- "Les Families Canadiennes," in "Transactions of the Royal Society of Canada," vol i, section i, p.43.
- "Report of the Geology and Resources of the Region in the Vicinity of the Forty-ninth Parallel, from the Lake of the Woods to the Rocky Mountains," etc. (British North American Boundary Commission.) By G. M. Dawson, pp.295, 296.
- "Manitoba: its Infancy, Growth, and Present Condition," p.204.
- "Atlantic Monthly," April, 1879.
- "How shall we help the Negro?" in "The Century," June, 1885.
- On this point see "The Dance in Place Congo," by George W. Cable, in "The Century," February, 1886; and "Race and the Solid South," by Cassius M. Clay, in the "North American Review," same month.
- "The Silent South" in "The Century," September, 1885.
- I would like to know where M. Joppicourt obtained his information concerning the frequency of mixed marriages in Canada under the old régime.
- "A Naturalist's Wanderings in the Eastern Archipelago," pp. 6, 417.
- "A Naturalist's Wanderings," etc., pp. 13-20.
- Isabella Bird, in the "Leisure Hour."
- "A Naturalist's Wanderings," etc., p. 418.
- Ibid., pp. 464, 465.
- Mr. A. H. Keane ("Nature," January 8, 1885) divides the North-Afghan tribes into Caucasic and Mongolic; and, again, the former into Galchas and Iranians, and the latter into Mongols and Tartars. The Galchas are subdivided into Siah-Posh, Badakshi, Wakhi, and Shugnaris; the Iranians into Kohistani, Firuz-Khoi, Jemshidi, Tajiks, and Afghans. The Mongols are composed of Hazarahs and Airnaks, and the Tartars of Salor-Turkomans and Kataghani Uzbecks.

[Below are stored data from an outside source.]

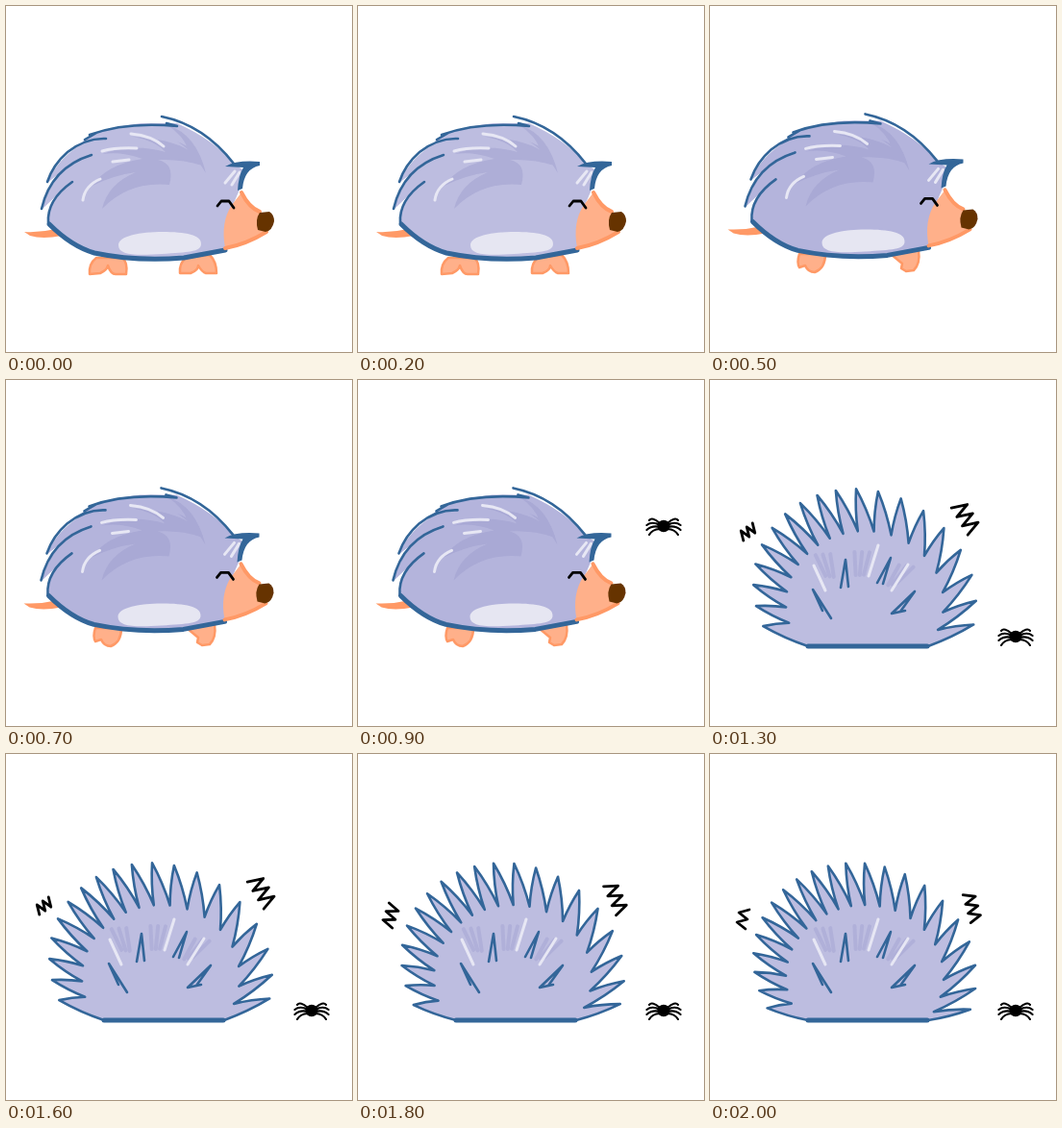
Recreate the animation shown at these times as an HTML page. Size 360 by 360 pixels, loop 2100 ms.

```html
<!DOCTYPE html>
<html lang="en">
<head>
<meta charset="utf-8">
<title>Hedgehog and spider</title>
<style>
html, body { margin: 0; width: 100%; height: 100%; overflow: hidden; background: #fff; }
svg { display: block; width: 100vw; height: 100vh; --coat: #bdbde0; --fur: #aeaed7; }
path { stroke-linejoin: round; stroke-linecap: round; }

.b, .jump { --coat: #b4b4dc; --fur: #a9a9d5; }
.body { fill: var(--coat); }
.fur { fill: var(--fur); }
.line, .edge { stroke: #336699; stroke-width: 2.6; }
.line { fill: none; }
.line.wide { stroke-width: 5; }
.blue { fill: #336699; }
.hatch { fill: none; stroke: #b0b0d9; stroke-width: 4; }
.shine { fill: none; stroke: #e7e7f4; stroke-width: 3; }
.belly { fill: #e6e6f2; }
.skin { fill: #ffb08a; stroke: #ff9966; stroke-width: 2.5; }
.peach { fill: #ff9966; }
.rim { fill: none; stroke: #ff9966; stroke-width: 4; }
.nose { fill: #663300; }
.ink { fill: none; stroke: #000; stroke-width: 2.8; }
.legs { stroke-width: 2.1; }

.a, .b, .jump, .ball, .pose, .spider { opacity: 0; animation: 2100ms step-end infinite; }
.a { animation-name: step-a; }
.b { animation-name: step-b; }
.jump { animation-name: leap; }
.ball { animation-name: curl; }
.pose { animation-name: shiver; animation-duration: 300ms; }
.pose:nth-of-type(2) { animation-delay: -200ms; }
.pose:nth-of-type(3) { animation-delay: -100ms; }
.spider { animation-name: drop; }

@keyframes step-a {
  0%, 9.523%, 19.047%, 28.571%, 38.095% { opacity: 1; }
  4.761%, 14.285%, 23.809%, 33.333%, 42.857% { opacity: 0; }
}
@keyframes step-b {
  0%, 9.523%, 19.047%, 28.571%, 38.095%, 52.38% { opacity: 0; }
  4.761%, 14.285%, 23.809%, 33.333%, 42.857% { opacity: 1; }
}
@keyframes leap { 0%, 57.142% { opacity: 0; } 52.38% { opacity: 1; } }
@keyframes curl { 0% { opacity: 0; } 57.142%, 100% { opacity: 1; } }
@keyframes shiver { 0% { opacity: 1; } 33.33%, 100% { opacity: 0; } }
@keyframes drop {
  0% { opacity: 0; transform: none; }
  38.095% { opacity: 1; transform: translateY(-229px); }
  42.857% { opacity: 1; transform: translateY(-115px); }
  52.38%, 100% { opacity: 1; transform: none; }
}
</style>
</head>
<body>
<svg viewBox="0 0 360 360">
  <defs>
    <g id="walker">
      <path class="peach" d="M19 235Q35 236 52 232L58 239Q38 243 25 239Z"/>
      <path class="body" d="M43 226Q44 207 60 190L38 211Q44 186 62 169L43 184Q53 160 78 144L82 138Q104 126 140 122L178 122Q216 139 237 164L246 170L243 191L234 212L228 253Q186 264 135 263Q88 260 66 245Z"/>
      <path class="fur" d="M168 124Q198 133 208 174Q194 150 178 141Q202 150 204 166Q184 159 158 160Q176 164 170 186Q128 182 100 211Q106 185 135 173Q112 176 90 187Q104 165 142 159Q120 151 100 154Q132 142 166 152Q155 140 132 136Q170 138 190 150Q184 134 168 124Z"/>
      <path class="belly" d="M117 249C117 239 140 235 163 235S204 238 203 248C202 256 190 256 162 258C134 260 117 259 117 249Z"/>
      <path class="shine" d="M130 133Q152 135 164 146M100 151Q114 147 136 148M111 162L128 160M98 180Q82 187 80 202M228 184L238 172M235 186L243 173"/>
      <path class="line" d="M162 115Q206 124 237 164M87 134Q125 120 178 125L167 122M104 138Q83 137 64 152Q49 165 43 183M82 139L94 132M89 155Q47 168 37 211M69 183Q42 202 44 226"/>
      <path class="line wide" d="M45 227Q68 250 92 257Q135 266 185 262L228 254"/>
      <path class="blue" d="M228 167Q240 160 264 162L264 166Q248 169 246 190L241 192Q242 176 247 168Z"/>
      <path fill="#ffb08a" d="M245 194Q253 210 264 214L272 234Q252 249 228 252Q223 225 235 207Z"/>
      <path class="rim" d="M245 194Q253 210 264 214M271 235Q250 248 228 252"/>
      <path class="nose" d="M264 215L274 214Q279 217 279 224Q277 234 270 235L262 233Q259 222 264 215Z"/>
      <path class="ink" d="M220 208L224 203L232 203L237 210"/>
    </g>
  </defs>

  <g class="a">
    <path class="skin" d="M94 262Q86 268 87 279L98 278Q105 275 106 270Q109 279 114 279L125 279Q127 267 121 262Z"/>
    <path class="skin" d="M187 262Q180 268 181 278L192 278Q200 275 200 270Q204 277 208 278L219 278Q219 266 212 259Z"/>
    <use href="#walker"/>
  </g>

  <g class="b">
    <path class="skin" d="M93 258Q90 267 93 272L99 270Q102 277 109 277Q120 273 120 258Z"/>
    <path class="skin" d="M188 258L200 268L199 273L204 276L212 275Q219 268 217 254Z"/>
    <use href="#walker" transform="translate(-.5 -2.6)"/>
  </g>

  <g class="jump">
    <path class="peach" d="M81 273Q85 260 95 250L106 252Q94 260 81 273Z"/>
    <path class="skin" d="M133 225Q150 226 171 230L171 239Q160 245 140 242Z"/>
    <path class="skin" d="M130 240Q144 246 158 244Q162 251 156 257Q145 259 130 247Z"/>
    <path class="body" d="M246 139L243 160L254 168L222 195Q185 196 163 208Q130 229 122 256L95 250Z"/>
    <path class="body edge" id="back"/>
    <path class="fur" d="M143 91Q174 96 203 115L180 112L209 129Q170 123 118 133Q145 118 166 118L130 109L166 107ZM170 140Q124 144 94 180L122 171L112 181Q140 165 152 151L134 153ZM113 139Q140 129 170 131L84 164Z"/>
    <path class="shine" d="M152 96Q166 100 175 105M117 118L156 117M103 141Q124 136 140 127M85 165Q108 155 124 150"/>
    <path class="belly" d="M132 222L136 204L150 194L161 191L178 186L200 183L202 195Q164 202 139 224Z"/>
    <path class="body edge" d="M246 148L271 115L256 146L281 129L252 162"/>
    <path class="blue" d="M122 258L92 250L124 249Q131 223 161 206Q190 193 224 194L224 197Q190 200 167 212Q134 233 122 258Z"/>
    <path class="blue" d="M176 71Q196 74 203 90Q188 84 176 71Z"/>
    <path class="skin" d="M194 201Q190 214 199 222Q211 230 223 224Q227 212 216 200Z"/>
    <path class="skin" d="M218 200L238 201Q240 210 234 214L224 213Z"/>
    <path class="skin" d="M218 194Q222 179 242 174L254 164Q263 174 265 189L257 203Q240 194 218 194Z"/>
    <path class="nose" d="M258 189L266 187L274 192L273 203L266 208L256 206L255 195Z"/>
    <path d="M231 158L240 156L246 161L244 170L236 176L228 173L226 166Z"/>
    <circle cx="238" cy="164" r="4" fill="#fff"/>
  </g>

  <g class="ball">
    <g class="pose"><path class="body edge"/><path class="ink"/></g>
    <g class="pose"><path class="body edge"/><path class="ink"/></g>
    <g class="pose"><path class="body edge"/><path class="ink"/></g>
    <path class="hatch" id="hatch"/>
    <path class="shine" d="M108 193L120 219M175 172L165 204M206 192L189 219"/>
    <path class="line" d="M126 248L107 218L117 240M136 216L141 187L144 215M174 211L188 185L180 212M203 240L189 243L213 220L198 241"/>
    <path class="line wide" d="M102 277H226"/>
  </g>

  <g class="spider">
    <path class="ink legs" id="legs"/>
    <ellipse cx="318" cy="267" rx="6.5" ry="6.2"/>
  </g>
</svg>
<script>
const { sin, cos, PI, hypot } = Math;
const draw = (el, d) => el.setAttribute('d', d);
const byId = id => document.getElementById(id);
const line = pts => 'M' + pts.map(p => p.join(' ')).join('L');

// Slightly bowed edges through alternating valleys and tips.
function bowed(pts) {
  let d = `M${pts[0]}`;
  for (let i = 1; i < pts.length; i++) {
    const [x0, y0] = pts[i - 1], [x, y] = pts[i];
    d += `Q${(x + x0) / 2 + (y - y0) * .05} ${(y + y0) / 2 - (x - x0) * .05} ${x} ${y}`;
  }
  return d;
}

// Angle runs clockwise from the left side, in degrees.
function onOval(cy, rx, ry, deg) {
  const a = deg * PI / 180;
  return [161 - rx * cos(a), cy - ry * sin(a)];
}

function curled({ n, from, to }) {
  const angle = i => {
    const u = i / (n - 1);
    return from + (to - from) * u - 16 * sin(PI * u ** 1.4) ** 2;
  };
  const pts = [[102, 277]];
  for (let i = 0; i < n; i++) {
    const t = angle(i), r = 1.02 + .05 * sin(t * PI / 90);
    pts.push(onOval(222, 113 * r, 106 * r, t));
    if (i < n - 1) pts.push(onOval(232, 82, 75, (t + angle(i + 1)) / 2 - 3 + 16 * i / n));
  }
  return bowed([...pts, [227, 277]]) + 'Z';
}

function squiggle([x0, y0, x1, y1, amp, n]) {
  const len = hypot(x1 - x0, y1 - y0);
  const nx = (y0 - y1) / len * amp, ny = (x1 - x0) / len * amp;
  return line(Array.from({ length: n }, (_, i) => {
    const u = i / (n - 1), side = i % 2 ? -1 : 1;
    return [x0 + (x1 - x0) * u + nx * side, y0 + (y1 - y0) * u + ny * side];
  }));
}

// Spikes swept backwards along a guide curve.
function swept(guide, n) {
  const path = document.createElementNS('http://www.w3.org/2000/svg', 'path');
  draw(path, guide);
  const len = path.getTotalLength();
  const at = s => path.getPointAtLength(s * len);
  const pts = [];
  for (let i = 0; i <= n; i++) {
    const u = i / n, p = at(u);
    pts.push([p.x, p.y]);
    if (i === n) break;
    const q = at(u + .01), k = hypot(q.x - p.x, q.y - p.y);
    const tx = (q.x - p.x) / k, ty = (q.y - p.y) / k;
    const out = 24 - 14 * u * u, back = 12 + 8 * u;
    pts.push([p.x + ty * out - tx * back, p.y - tx * out - ty * back]);
  }
  return bowed(pts);
}

const poses = [
  { n: 20, from: -22, to: 200, marks: [[30, 179, 38, 157, 6, 6], [262, 135, 275, 165, 7, 7]] },
  { n: 19, from: -19, to: 197, marks: [[32, 163, 47, 153, 5, 6], [258, 129, 275, 157, 8, 7]] },
  { n: 22, from: -24, to: 203, marks: [[32, 181, 36, 161, 5, 5], [269, 145, 277, 174, 6, 7]] },
];
document.querySelectorAll('.pose').forEach((g, i) => {
  draw(g.children[0], curled(poses[i]));
  draw(g.children[1], poses[i].marks.map(squiggle).join(''));
});

draw(byId('back'), swept('M91 248C60 190 84 118 128 94S228 72 248 138', 14));

// Three fans of short strokes.
let fans = '';
for (const [x, y, lean] of [[121, 193, -.3], [157, 191, .1], [197, 203, .65]]) {
  for (let k = -1; k <= 1; k++) {
    const a = lean + k * .15, dx = 12 * sin(a), dy = 12 * cos(a), cx = x + k * 6;
    fans += line([[cx + dx, y - dy], [cx - dx, y + dy]]);
  }
}
draw(byId('hatch'), fans);

let legs = '';
for (const s of [-1, 1]) {
  for (let k = 0; k < 4; k++) {
    const foot = 318 + s * (15 + 3 * sin(PI * k / 3));
    legs += `M${318 + 4 * s} ${264 + 2 * k}Q${318 + 12 * s} ${257 + 4.5 * k} ${foot} ${261 + 5 * k}`;
  }
}
draw(byId('legs'), legs);
</script>
</body>
</html>
```
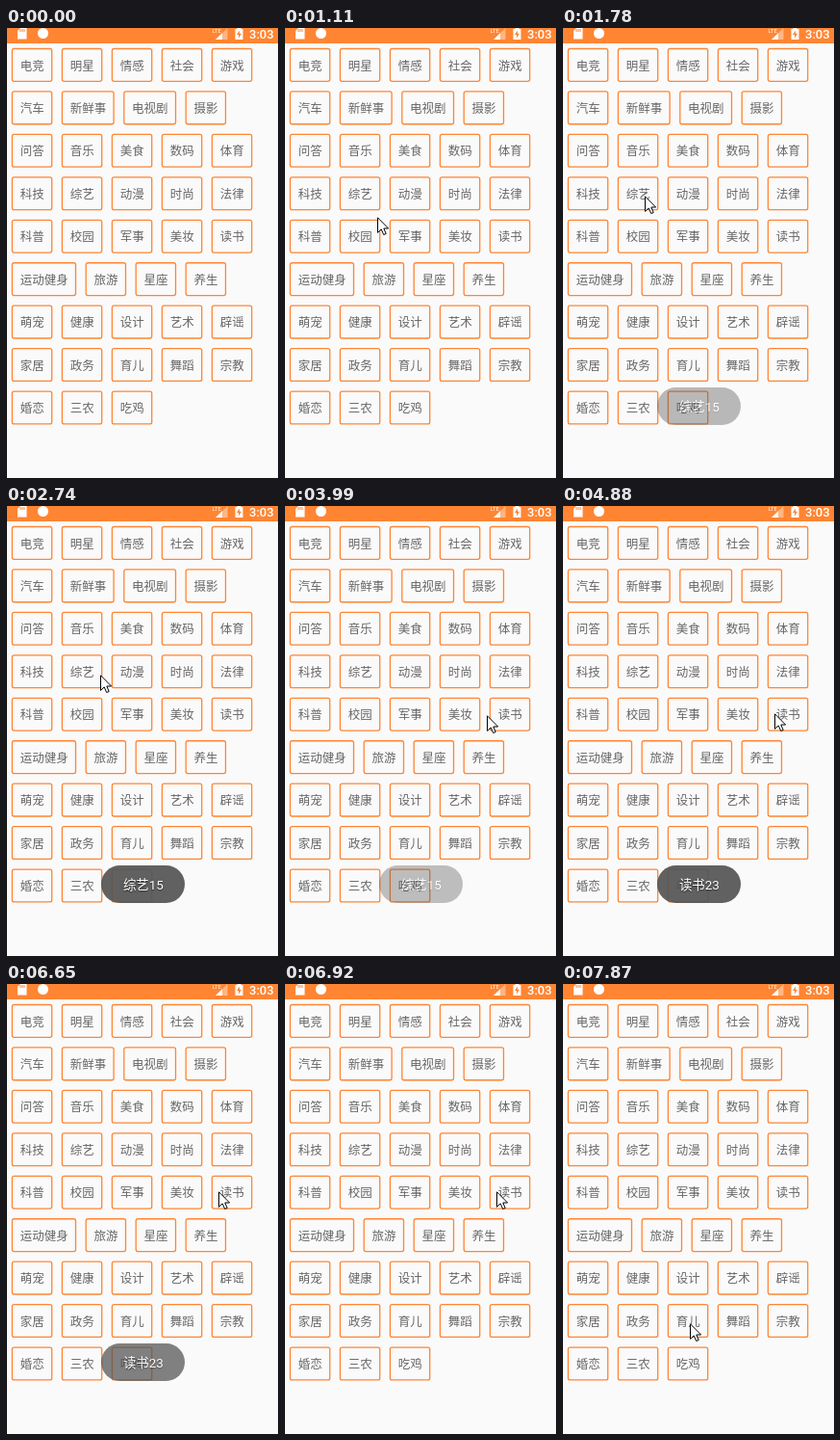
An HTML page for the animation above (8000 ms loop, 283 by 467 pixels).

```html
<!DOCTYPE html>
<html lang="zh-CN">
<head>
<meta charset="utf-8">
<title>标签列表</title>
<style>
  html, body { margin: 0; width: 100%; height: 100%; overflow: hidden; background: #fafafa; }
  svg { display: block; width: 283px; height: 467px; }
  text { font-family: Roboto, "Noto Sans CJK SC", "Noto Sans CJK", sans-serif; }
  .chip rect { fill: none; stroke: #ff8533; stroke-width: 1.3; }
  .chip text { font-size: 12.5px; fill: #666; }
  .toast { opacity: 0; animation: 8s step-end infinite; }
  .toast rect { fill: rgb(84 84 84 / .92); }
  .toast text { font-size: 13.4px; fill: #fff; text-anchor: middle; text-shadow: 0 1px 1.5px rgb(0 0 0 / .6); }
  #first { animation-name: first; }
  #second { animation-name: second; }
  #cursor { animation: move 8s step-end infinite; }

  @keyframes first {
    0% { opacity: 0; }
    22.25% { opacity: .43; }
    23.75% { opacity: .8; }
    25.625% { opacity: 1; }
    48.375% { opacity: .8; }
    49.875% { opacity: .4; }
    51.875%, 100% { opacity: 0; }
  }
  @keyframes second {
    0% { opacity: 0; }
    57.625% { opacity: .4; }
    59.5% { opacity: .8; }
    61% { opacity: 1; }
    83.125% { opacity: .8; }
    84.625% { opacity: .4; }
    86.5%, 100% { opacity: 0; }
  }
  @keyframes move {
    0% { opacity: 0; transform: translate(212px, 411px); }
    8.5% { opacity: 1; transform: translate(212px, 411px); }
    10.5% { transform: translate(140px, 268px); }
    12.375% { transform: translate(112px, 222px); }
    13.875% { transform: translate(97px, 196px); }
    15.375% { transform: translate(89px, 180px); }
    16.875% { transform: translate(86px, 174px); }
    34.25% { transform: translate(98px, 175px); }
    36.125% { transform: translate(150px, 180px); }
    37.625% { transform: translate(205px, 191px); }
    39.125% { transform: translate(233px, 199px); }
    46.875% { transform: translate(226px, 206px); }
    48.375% { transform: translate(216px, 214px); }
    49.875% { transform: translate(211px, 217px); }
    51.875% { transform: translate(221px, 215px); }
    93.5% { transform: translate(196px, 255px); }
    95% { transform: translate(158px, 318px); }
    96.5% { transform: translate(127px, 361px); }
    98.375%, 100% { opacity: 1; transform: translate(133px, 352px); }
  }
</style>
</head>
<body>
<svg viewBox="0 0 283 467">
  <rect width="283" height="467" fill="#fafafa"/>
  <rect width="283" height="16" fill="#ff8533"/>

  <!-- status bar -->
  <g fill="#fff">
    <path d="M15 0H21.5V11.5H12V3Z"/>
    <path d="M15 1V4M17 1V4M19 1V4" stroke="#ff8533"/>
    <circle cx="38.5" cy="5.5" r="5.5"/>
    <text x="214.5" y="4.5" font-size="6">LTE</text>
    <path d="M218 12L230.5 0V12Z" opacity=".4"/>
    <path d="M218 12L225 5.3V12Z"/>
    <path d="M238.5 1H240.5V0H244.5V1H246.5V12H238.5Z"/>
    <path d="M243 2.5L240 7H242V10.5L245 5.8H243Z" fill="#ff8533"/>
    <text x="253" y="11" font-size="13" font-weight="500">3:03</text>
  </g>

  <g id="chips"></g>
  <rect width="1" height="467" fill="#111"/>

  <g id="first" class="toast">
    <rect x="99" y="373" width="87" height="39" rx="19.5"/>
    <text x="142.8" y="398.3">综艺15</text>
  </g>
  <g id="second" class="toast">
    <rect x="99" y="373" width="87" height="39" rx="19.5"/>
    <text x="142.8" y="398.3">读书23</text>
  </g>

  <path id="cursor" d="M.5 .8V16.4L4.2 12.9L6.7 18.5L9.2 17.5L6.8 12H11.6Z" fill="#fff" stroke="#000"/>
</svg>
<script>
  const rows = [
    "电竞 明星 情感 社会 游戏",
    "汽车 新鲜事 电视剧 摄影",
    "问答 音乐 美食 数码 体育",
    "科技 综艺 动漫 时尚 法律",
    "科普 校园 军事 美妆 读书",
    "运动健身 旅游 星座 养生",
    "萌宠 健康 设计 艺术 辟谣",
    "家居 政务 育儿 舞蹈 宗教",
    "婚恋 三农 吃鸡"
  ];
  const glyph = 12.4, pad = 8.85, gap = 9.5, height = 35, pitch = 44.45;

  function chip(label, x, y) {
    const width = label.length * glyph + 2 * pad;
    return `<g class="chip">
      <rect x="${x + .6}" y="${y + .6}" width="${width - 1.2}" height="${height - 1.2}" rx="2"/>
      <text x="${x + pad}" y="${y + 22.6}">${label}</text>
    </g>`;
  }

  document.getElementById("chips").innerHTML = rows.map((row, i) => {
    let x = 5.8;
    return row.split(" ").map(label => {
      const html = chip(label, x, 20.9 + i * pitch);
      x += label.length * glyph + 2 * pad + gap;
      return html;
    }).join("");
  }).join("");
</script>
</body>
</html>
```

The Caucasians number something over a million, and the Mongols over a million and a quarter.
- "Life in Brazil," by Thomas Ewbank, p. 439.